*** Opening Exercise input ***
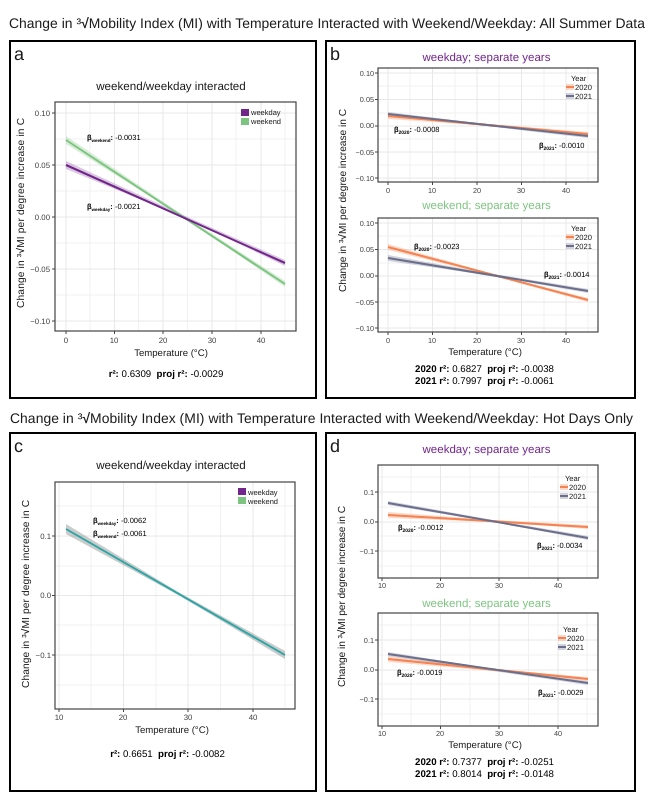
<!DOCTYPE html>
<html lang="en">
<head>
<meta charset="utf-8">
<title>Mobility Index and Temperature</title>
<style>
:root{--ink:#1c1c1c;--frame:#000;--axis:#404040;--grid:#e8e8e8;--minor:#f1f1f1;--weekday:#72258a;--weekend:#7cc47f;--y2020:#f5824f;--y2021:#6b6f8c;--both:#2ba6a6}
*{box-sizing:border-box;margin:0;padding:0}
body{width:652px;height:800px;overflow:hidden;background:#fff;color:var(--ink);font-family:"Liberation Sans",Arial,sans-serif;text-rendering:geometricPrecision}
.figure{width:652px;height:800px;padding-left:9px;display:grid;grid-template-columns:308px 311px;grid-template-rows:40px 359px 33px 360px;column-gap:8px;align-content:start}
h2{grid-column:1/-1;font-size:13.9px;font-weight:400;line-height:16px;padding-top:15px;white-space:nowrap;letter-spacing:.03px}
h2.hot{padding:11px 0 0 1px;letter-spacing:.05px}
.panel{position:relative;border:2px solid var(--frame);display:flex;flex-direction:column}
.panel.split{display:grid;grid-template-columns:25px 282px;align-items:start}
.column{display:flex;flex-direction:column}
.letter{position:absolute;left:3px;top:2px;font-size:18px;line-height:20px}
h3{font-size:11.5px;font-weight:400;line-height:14px;text-align:center;white-space:nowrap;flex:none}
.single h3{padding-left:16px;font-size:11.6px}
.summer.single h3{height:55px;padding-top:38px}
.hotdays.single h3{height:45px;padding-top:25px}
.split h3{padding-right:13px}
.summer .first{height:24px;padding-top:9px}
.hotdays .first{height:28px;padding-top:9px}
.summer .second{height:18px;line-height:17px}
.hotdays .second{height:17px;line-height:18px}
.weekday{color:var(--weekday)}
.weekend{color:var(--weekend)}
.stats{font-size:9.7px;line-height:12px;text-align:center;white-space:pre;color:#000}
.single .stats{padding:7px 0 0 6px}
.hotdays.single .stats{padding-left:9px}
.split .stats{padding:2px 17px 0 0}
.hotdays.split .stats{padding-top:3px;line-height:11.5px}
svg{display:block;flex:none;overflow:visible;font-family:"Liberation Sans",Arial,sans-serif;fill:var(--ink)}
.grid{fill:none;stroke:var(--grid)}
.minor{fill:none;stroke:var(--minor)}
.frame{fill:none;stroke:#444;stroke-width:1.2}
.tick{fill:none;stroke:#444}
.nums{font-size:7.8px;fill:var(--axis)}
.nums.small{font-size:7.3px}
.end{text-anchor:end}
.mid{text-anchor:middle}
.axis{font-size:9.6px;text-anchor:middle}
.ylab{font-size:10.2px}
.ylab tspan{font-weight:700}
.key{font-size:7.5px}
.years{font-size:7.6px}
.beta{font-size:7.5px;fill:#000}
.beta tspan{font-weight:700}
.beta .sub{font-size:4.5px}
.split .beta .sub{font-size:4.9px}
.line{fill:none;stroke-width:2}
.c20{stroke:var(--y2020)}
.c21{stroke:var(--y2021)}
.r20{fill:var(--y2020);opacity:.3}
.r21{fill:var(--y2021);opacity:.3}
</style>
</head>
<body>
<main class="figure">
<h2>Change in ³<b>√</b>Mobility Index (MI) with Temperature Interacted with Weekend/Weekday: All Summer Data</h2>

<section class="panel single summer">
<span class="letter">a</span>
<h3>weekend/weekday interacted</h3>
<svg width="304" height="265" viewBox="11 97 304 265">
<path class="minor" d="M90 102V331M138.5 102V331M187.5 102V331M236 102V331M285 102V331M55 139H296M55 191H296M55 243H296M55 295H296"/>
<path class="grid" d="M66 102V331M114.5 102V331M163 102V331M212 102V331M261 102V331M55 113H296M55 165H296M55 217H296M55 269H296M55 321H296"/>
<polygon points="66,136 183,215 285,281 285,287 183,217 66,144" fill="var(--weekend)" opacity=".3"/>
<polygon points="66,161 183,215 285,260 285,266 183,217 66,169" fill="var(--weekday)" opacity=".25"/>
<line class="line" x1="66" y1="140" x2="285" y2="284" stroke="var(--weekend)"/>
<line class="line" x1="66" y1="165" x2="285" y2="263" stroke="var(--weekday)"/>
<rect class="frame" x="55" y="102" width="241" height="229"/>
<path class="tick" d="M66 331v3M114.5 331v3M163 331v3M212 331v3M261 331v3M55 113h-3M55 165h-3M55 217h-3M55 269h-3M55 321h-3"/>
<g class="nums end"><text x="50" y="116">0.10</text><text x="50" y="168">0.05</text><text x="50" y="220">0.00</text><text x="50" y="272">−0.05</text><text x="50" y="324">−0.10</text></g>
<g class="nums mid"><text x="66" y="343">0</text><text x="114" y="343">10</text><text x="163" y="343">20</text><text x="212" y="343">30</text><text x="261" y="343">40</text></g>
<text class="axis" x="171" y="356">Temperature (°C)</text>
<text class="ylab" transform="translate(24 308) rotate(-90)" textLength="190">Change in ³<tspan>√</tspan>MI per degree increase in C</text>
<rect x="241" y="109" width="8" height="7" fill="var(--weekday)"/><rect x="241" y="118" width="8" height="7" fill="var(--weekend)"/>
<text class="key" x="251" y="115">weekday</text><text class="key" x="251" y="124">weekend</text>
<text class="beta" x="87" y="140"><tspan>β</tspan><tspan class="sub" dy="1.5">weekend</tspan><tspan dy="-1.5">:</tspan> -0.0031</text>
<text class="beta" x="87" y="209"><tspan>β</tspan><tspan class="sub" dy="1.5">weekday</tspan><tspan dy="-1.5">:</tspan> -0.0021</text>
</svg>
<p class="stats"><b>r²:</b> 0.6309  <b>proj r²:</b> -0.0029</p>
</section>

<section class="panel split summer">
<span class="letter">b</span>
<svg width="25" height="355" viewBox="327 42 25 355"><text class="ylab" transform="translate(346 292) rotate(-90)" textLength="183">Change in ³<tspan>√</tspan>MI per degree increase in C</text></svg>
<div class="column">
<h3 class="first weekday">weekday; separate years</h3>
<svg width="282" height="132" viewBox="352 66 282 132">
<defs>
<g id="summer-grid">
<path class="minor" d="M410 68V182M455 68V182M499 68V182M544 68V182M588 68V182M378 86H598M378 113H598M378 139H598M378 165H598"/>
<path class="grid" d="M388 68V182M432.5 68V182M477 68V182M521.5 68V182M566 68V182M378 73H598M378 99.5H598M378 126H598M378 152H598M378 178H598"/>
</g>
<g id="summer-axes">
<rect class="frame" x="378" y="68" width="220" height="114"/>
<path class="tick" d="M388 182v3M432.5 182v3M477 182v3M521.5 182v3M566 182v3M378 73h-3M378 99.5h-3M378 126h-3M378 152h-3M378 178h-3"/>
<g class="nums small end"><text x="374" y="76">0.10</text><text x="374" y="102">0.05</text><text x="374" y="128">0.00</text><text x="374" y="155">−0.05</text><text x="374" y="181">−0.10</text></g>
<g class="nums small mid"><text x="388" y="193">0</text><text x="432" y="193">10</text><text x="477" y="193">20</text><text x="521" y="193">30</text><text x="566" y="193">40</text></g>
</g>
<g id="year-key" class="years">
<text x="571" y="81">Year</text>
<rect class="r20" x="566" y="84" width="8" height="6"/><rect class="r21" x="566" y="93" width="8" height="6"/>
<path class="line c20" d="M566 87h8"/><path class="line c21" d="M566 96h8"/>
<text x="575" y="90">2020</text><text x="575" y="99">2021</text>
</g>
</defs>
<use href="#summer-grid"/>
<polygon class="r20" points="388,113 477,123 588,132 588,136 477,125 388,119"/>
<polygon class="r21" points="388,112 477,123 588,134 588,138 477,125 388,116"/>
<line class="line c20" x1="388" y1="116" x2="588" y2="134"/>
<line class="line c21" x1="388" y1="114" x2="588" y2="136"/>
<use href="#summer-axes"/><use href="#year-key"/>
<text class="beta" x="394" y="132"><tspan>β</tspan><tspan class="sub" dy="1.5">2020</tspan><tspan dy="-1.5">:</tspan> -0.0008</text>
<text class="beta" x="539" y="148"><tspan>β</tspan><tspan class="sub" dy="1.5">2021</tspan><tspan dy="-1.5">:</tspan> -0.0010</text>
</svg>
<h3 class="second weekend">weekend; separate years</h3>
<svg width="282" height="146" viewBox="352 216 282 146">
<use href="#summer-grid" y="150"/>
<polygon class="r20" points="388,244 493,274 588,298 588,302 493,276 388,250"/>
<polygon class="r21" points="388,255 493,274 588,289 588,293 493,276 388,261"/>
<line class="line c20" x1="388" y1="247" x2="588" y2="300"/>
<line class="line c21" x1="388" y1="258" x2="588" y2="291"/>
<use href="#summer-axes" y="150"/><use href="#year-key" y="150"/>
<text class="beta" x="414" y="249"><tspan>β</tspan><tspan class="sub" dy="1.5">2020</tspan><tspan dy="-1.5">:</tspan> -0.0023</text>
<text class="beta" x="544" y="277"><tspan>β</tspan><tspan class="sub" dy="1.5">2021</tspan><tspan dy="-1.5">:</tspan> -0.0014</text>
<text class="axis" x="485" y="355">Temperature (°C)</text>
</svg>
<p class="stats"><b>2020 r²:</b> 0.6827  <b>proj r²:</b> -0.0038
<b>2021 r²:</b> 0.7997  <b>proj r²:</b> -0.0061</p>
</div>
</section>

<h2 class="hot">Change in ³<b>√</b>Mobility Index (MI) with Temperature Interacted with Weekend/Weekday: Hot Days Only</h2>

<section class="panel single hotdays">
<span class="letter">c</span>
<h3>weekend/weekday interacted</h3>
<svg width="304" height="263" viewBox="11 479 304 263">
<path class="minor" d="M91 482V709M156 482V709M220.5 482V709M285 482V709M55 506H295M55 566H295M55 625H295M55 685H295"/>
<path class="grid" d="M59 482V709M123.5 482V709M188 482V709M253 482V709M55 536H295M55 595.5H295M55 655H295"/>
<polygon points="66,524 180,593 285,651 285,659 180,596 66,534" fill="#777" opacity=".38"/>
<line class="line" x1="66" y1="529" x2="285" y2="655" stroke="var(--both)"/>
<rect class="frame" x="55" y="482" width="240" height="227"/>
<path class="tick" d="M59 709v3M123.5 709v3M188 709v3M253 709v3M55 536h-3M55 595.5h-3M55 655h-3"/>
<g class="nums end"><text x="51" y="539">0.1</text><text x="51" y="598">0.0</text><text x="51" y="658">−0.1</text></g>
<g class="nums mid"><text x="59" y="720">10</text><text x="123" y="720">20</text><text x="188" y="720">30</text><text x="253" y="720">40</text></g>
<text class="axis" x="172" y="733">Temperature (°C)</text>
<text class="ylab" transform="translate(29 688) rotate(-90)" textLength="188">Change in ³<tspan>√</tspan>MI per degree increase in C</text>
<rect x="238" y="488" width="8" height="7" fill="var(--weekday)"/><rect x="238" y="497" width="8" height="7" fill="var(--weekend)"/>
<text class="key" x="248" y="495">weekday</text><text class="key" x="248" y="504">weekend</text>
<text class="beta" x="93" y="523"><tspan>β</tspan><tspan class="sub" dy="1.5">weekday</tspan><tspan dy="-1.5">:</tspan> -0.0062</text>
<text class="beta" x="93" y="536"><tspan>β</tspan><tspan class="sub" dy="1.5">weekend</tspan><tspan dy="-1.5">:</tspan> -0.0061</text>
</svg>
<p class="stats"><b>r²:</b> 0.6651  <b>proj r²:</b> -0.0082</p>
</section>

<section class="panel split hotdays">
<span class="letter">d</span>
<svg width="25" height="356" viewBox="327 434 25 356"><text class="ylab" transform="translate(345 687) rotate(-90)" textLength="181">Change in ³<tspan>√</tspan>MI per degree increase in C</text></svg>
<div class="column">
<h3 class="first weekday">weekday; separate years</h3>
<svg width="282" height="133" viewBox="352 462 282 133">
<defs>
<g id="hot-grid">
<path class="minor" d="M411 465V578M470 465V578M528.5 465V578M587 465V578M378 477H598M378 507H598M378 536H598M378 566H598"/>
<path class="grid" d="M382 465V578M440.5 465V578M499 465V578M558 465V578M378 492H598M378 522H598M378 551H598"/>
</g>
<g id="hot-axes">
<rect class="frame" x="378" y="465" width="220" height="113"/>
<path class="tick" d="M382 578v3M440.5 578v3M499 578v3M558 578v3M378 492h-3M378 522h-3M378 551h-3"/>
<g class="nums small end"><text x="374" y="495">0.1</text><text x="374" y="524">0.0</text><text x="374" y="554">−0.1</text></g>
<g class="nums small mid"><text x="382" y="588">10</text><text x="440" y="588">20</text><text x="499" y="588">30</text><text x="558" y="588">40</text></g>
</g>
</defs>
<use href="#hot-grid"/>
<polygon class="r20" points="388,512 493,520 588,525 588,529 493,522 388,518"/>
<polygon class="r21" points="388,501 493,520 588,536 588,540 493,522 388,505"/>
<line class="line c20" x1="388" y1="515" x2="588" y2="527"/>
<line class="line c21" x1="388" y1="503" x2="588" y2="538"/>
<use href="#hot-axes"/><use href="#year-key" x="-6" y="400"/>
<text class="beta" x="398" y="530"><tspan>β</tspan><tspan class="sub" dy="1.5">2020</tspan><tspan dy="-1.5">:</tspan> -0.0012</text>
<text class="beta" x="537" y="548"><tspan>β</tspan><tspan class="sub" dy="1.5">2021</tspan><tspan dy="-1.5">:</tspan> -0.0034</text>
</svg>
<h3 class="second weekend">weekend; separate years</h3>
<svg width="282" height="142" viewBox="352 612 282 142">
<use href="#hot-grid" y="148"/>
<polygon class="r20" points="388,656 493,669 588,677 588,681 493,671 388,662"/>
<polygon class="r21" points="388,652 493,669 588,681 588,685 493,671 388,656"/>
<line class="line c20" x1="388" y1="659" x2="588" y2="679"/>
<line class="line c21" x1="388" y1="654" x2="588" y2="683"/>
<use href="#hot-axes" y="148"/><use href="#year-key" x="-8" y="551"/>
<text class="beta" x="397" y="675"><tspan>β</tspan><tspan class="sub" dy="1.5">2020</tspan><tspan dy="-1.5">:</tspan> -0.0019</text>
<text class="beta" x="538" y="695"><tspan>β</tspan><tspan class="sub" dy="1.5">2021</tspan><tspan dy="-1.5">:</tspan> -0.0029</text>
<text class="axis" x="485" y="748">Temperature (°C)</text>
</svg>
<p class="stats"><b>2020 r²:</b> 0.7377  <b>proj r²:</b> -0.0251
<b>2021 r²:</b> 0.8014  <b>proj r²:</b> -0.0148</p>
</div>
</section>
</main>
</body>
</html>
*** Closing Exercise input ***
Filter the listing down to the lines holding the word "href", and return those.

<use href="#summer-grid"/>
<use href="#summer-axes"/><use href="#year-key"/>
<use href="#summer-grid" y="150"/>
<use href="#summer-axes" y="150"/><use href="#year-key" y="150"/>
<use href="#hot-grid"/>
<use href="#hot-axes"/><use href="#year-key" x="-6" y="400"/>
<use href="#hot-grid" y="148"/>
<use href="#hot-axes" y="148"/><use href="#year-key" x="-8" y="551"/>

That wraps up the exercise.